But what is frailty and how it can be assessed?
What is frailty?
It is a multi-faceted, complex clinical syndrome that reduces an individual’s resilience, leaving them at an increased risk of experiencing adverse health outcomes or even death.
There is ongoing debate regarding what factors should be taken into consideration when assessing it.
We know that the more someone is frail the more help they require; they may struggle with being independent and may need assistance with even simple daily tasks. Help is often provided by carers and family members.
Frail and getting older?
It is important to remember that frailty is not synonymous with getting older. There are very active, fit 80-year-olds and there are 60-year-olds that have frailty, either due to permanent or temporary conditions or circumstances. However, the risk of being frail does increase with age.

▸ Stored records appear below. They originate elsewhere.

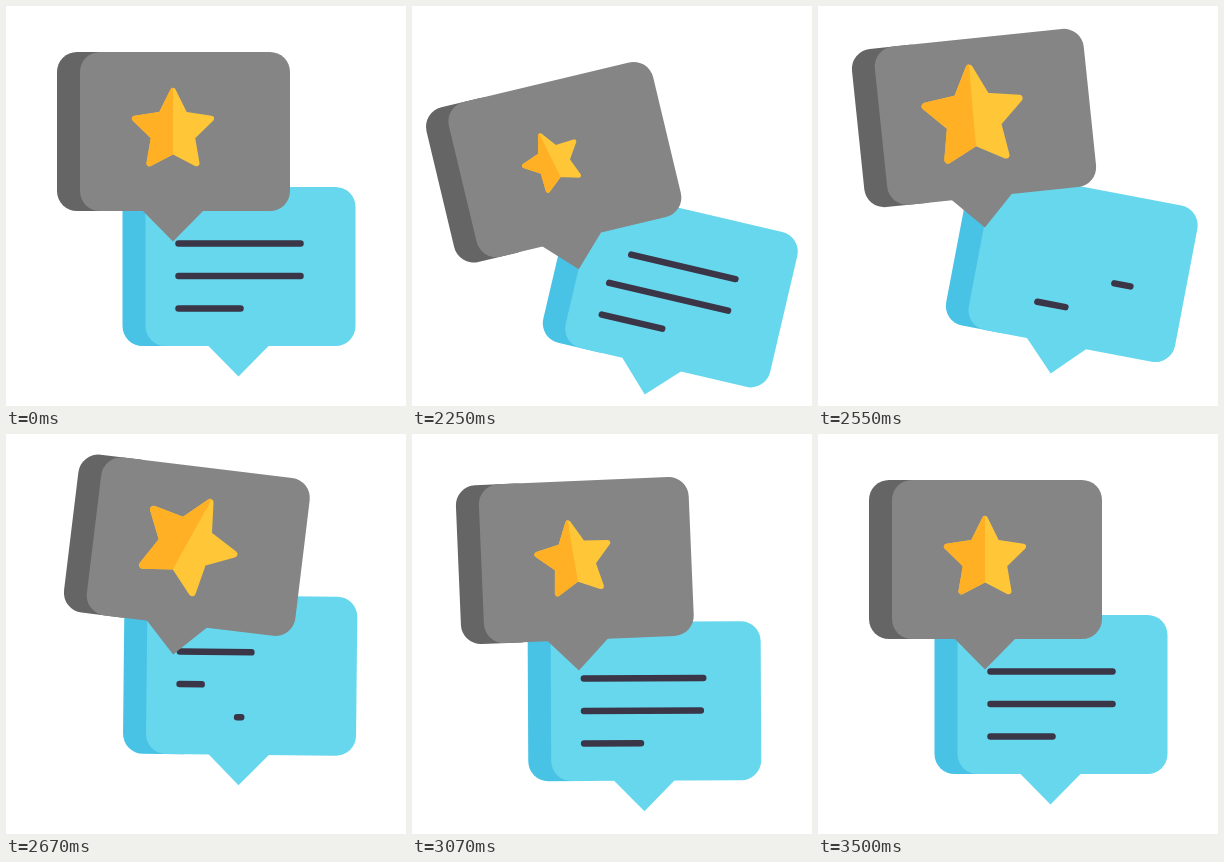
Animation, 400 px wide and 400 px high, one loop 3520 ms. Source, as an HTML page:

```html
<!DOCTYPE html>
<html>
<head>
<meta charset="utf-8">
<style>
  html, body { margin: 0; width: 100%; height: 100%; overflow: hidden; background: #fff; }
  svg { display: block; width: 100%; height: 100%; }
</style>
</head>
<body>
<svg viewBox="0 0 400 400">
  <defs>
    <!-- Bubble shapes have their origin at the tip -->
    <rect id="side" x="-116" y="-190.5" width="80" height="159" rx="20"/>
    <g id="front">
      <rect x="-93" y="-190.5" width="210" height="159" rx="20"/>
      <path d="M-31-32.5H31L0-1Z"/>
    </g>
    <path id="starShape" stroke-width="6" stroke-linejoin="round"/>
    <clipPath id="leftHalf"><rect x="-50" y="-50" width="50" height="100"/></clipPath>
  </defs>
  <g id="reply">
    <use href="#side" fill="#48c3e5"/>
    <use href="#front" fill="#67d7ed"/>
    <g id="lines" stroke="#3a3547" stroke-width="6.5" stroke-linecap="round">
      <line y1="-134" y2="-134"/>
      <line y1="-101.5" y2="-101.5"/>
      <line y1="-69" y2="-69"/>
    </g>
  </g>
  <g id="review">
    <use href="#side" fill="#656565"/>
    <use href="#front" fill="#858585"/>
    <g id="star">
      <use href="#starShape" fill="#ffc738" stroke="#ffc738"/>
      <g clip-path="url(#leftHalf)"><use href="#starShape" fill="#ffb024" stroke="#ffb024"/></g>
    </g>
  </g>
</svg>
<script>
const LOOP = 3520, REST = 2020, START = 1990, END = 3500;
const DAMPING = -0.35;
const ERASE_START = 2162, ERASE = 390, STAGGER = 92, DRAW_TAU = 135, LINE_LEFT = -60;

const $ = id => document.getElementById(id);
const ease = u => (1 - Math.cos(Math.PI * Math.min(1, Math.max(0, u)))) / 2;
const tween = (t, t0, t1, from, to) => from + (to - from) * ease((t - t0) / (t1 - t0));

// Wind up to `dip`, wait until `release`, swing to `rebound`, swing back damped, settle at 0
function swing(t, dip, rebound, release, beat) {
  const back = rebound * DAMPING, top = release + beat, low = top + beat;
  if (t < release) return tween(t, START, START + (release - START) * 0.75, 0, dip);
  if (t < top) return tween(t, release, top, dip, rebound);
  if (t < low) return tween(t, top, low, rebound, back);
  return tween(t, low, Math.min(END, low + beat * 1.2), back, 0);
}

function place(id, x, y, turn, size = 1) {
  $(id).setAttribute("transform", `translate(${x} ${y}) rotate(${turn}) scale(${size})`);
}

// Each line is wiped away from the left, then drawn again from the left
function drawLine(line, i, t) {
  const age = t - ERASE_START - i * STAGGER, length = i < 2 ? 122 : 62;
  let from = 0, to = 1;
  if (age < ERASE) from = ease(age / ERASE);
  else if (t < END) to = 1 - Math.exp((ERASE - age) / DRAW_TAU);
  line.setAttribute("x1", LINE_LEFT + length * from);
  line.setAttribute("x2", LINE_LEFT + length * to);
  line.style.visibility = (to - from) * length < 0.5 ? "hidden" : "visible";
}

function render(now) {
  const time = now % LOOP, t = time < REST ? 0 : time;
  place("review", 167, 236.5 + swing(t, 28, -19.5, 2360, 245), swing(t, -15, 8, 2430, 280));
  place("star", 0, -111.5, swing(t, -14, 24, 2430, 280), 1 + swing(t, -0.27, 0.25, 2250, 340));
  place("reply", 232.5, 371.5 + swing(t, 18, -22, 2355, 380), swing(t, 15, -7, 2440, 385));
  [...$("lines").children].forEach((line, i) => drawLine(line, i, t));
}

const points = Array.from({ length: 10 }, (_, i) => {
  const radius = i % 2 ? 20 : 40, angle = i * Math.PI / 5;
  return [radius * Math.sin(angle), -radius * Math.cos(angle)];
});
$("starShape").setAttribute("d", "M" + points.join("L") + "Z");

const begin = performance.now();
function tick() {
  render(performance.now() - begin);
  requestAnimationFrame(tick);
}
tick();
</script>
</body>
</html>
```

Frailty affects multiple body systems such as musculoskeletal, neurological, and immune system. Therefore, a frail person will often have decreased mobility, weight loss, decreased muscle strength, decreased energy levels, and/or decreased activity.
Frailty can be assessed by using the 9-point, Rockwood scale.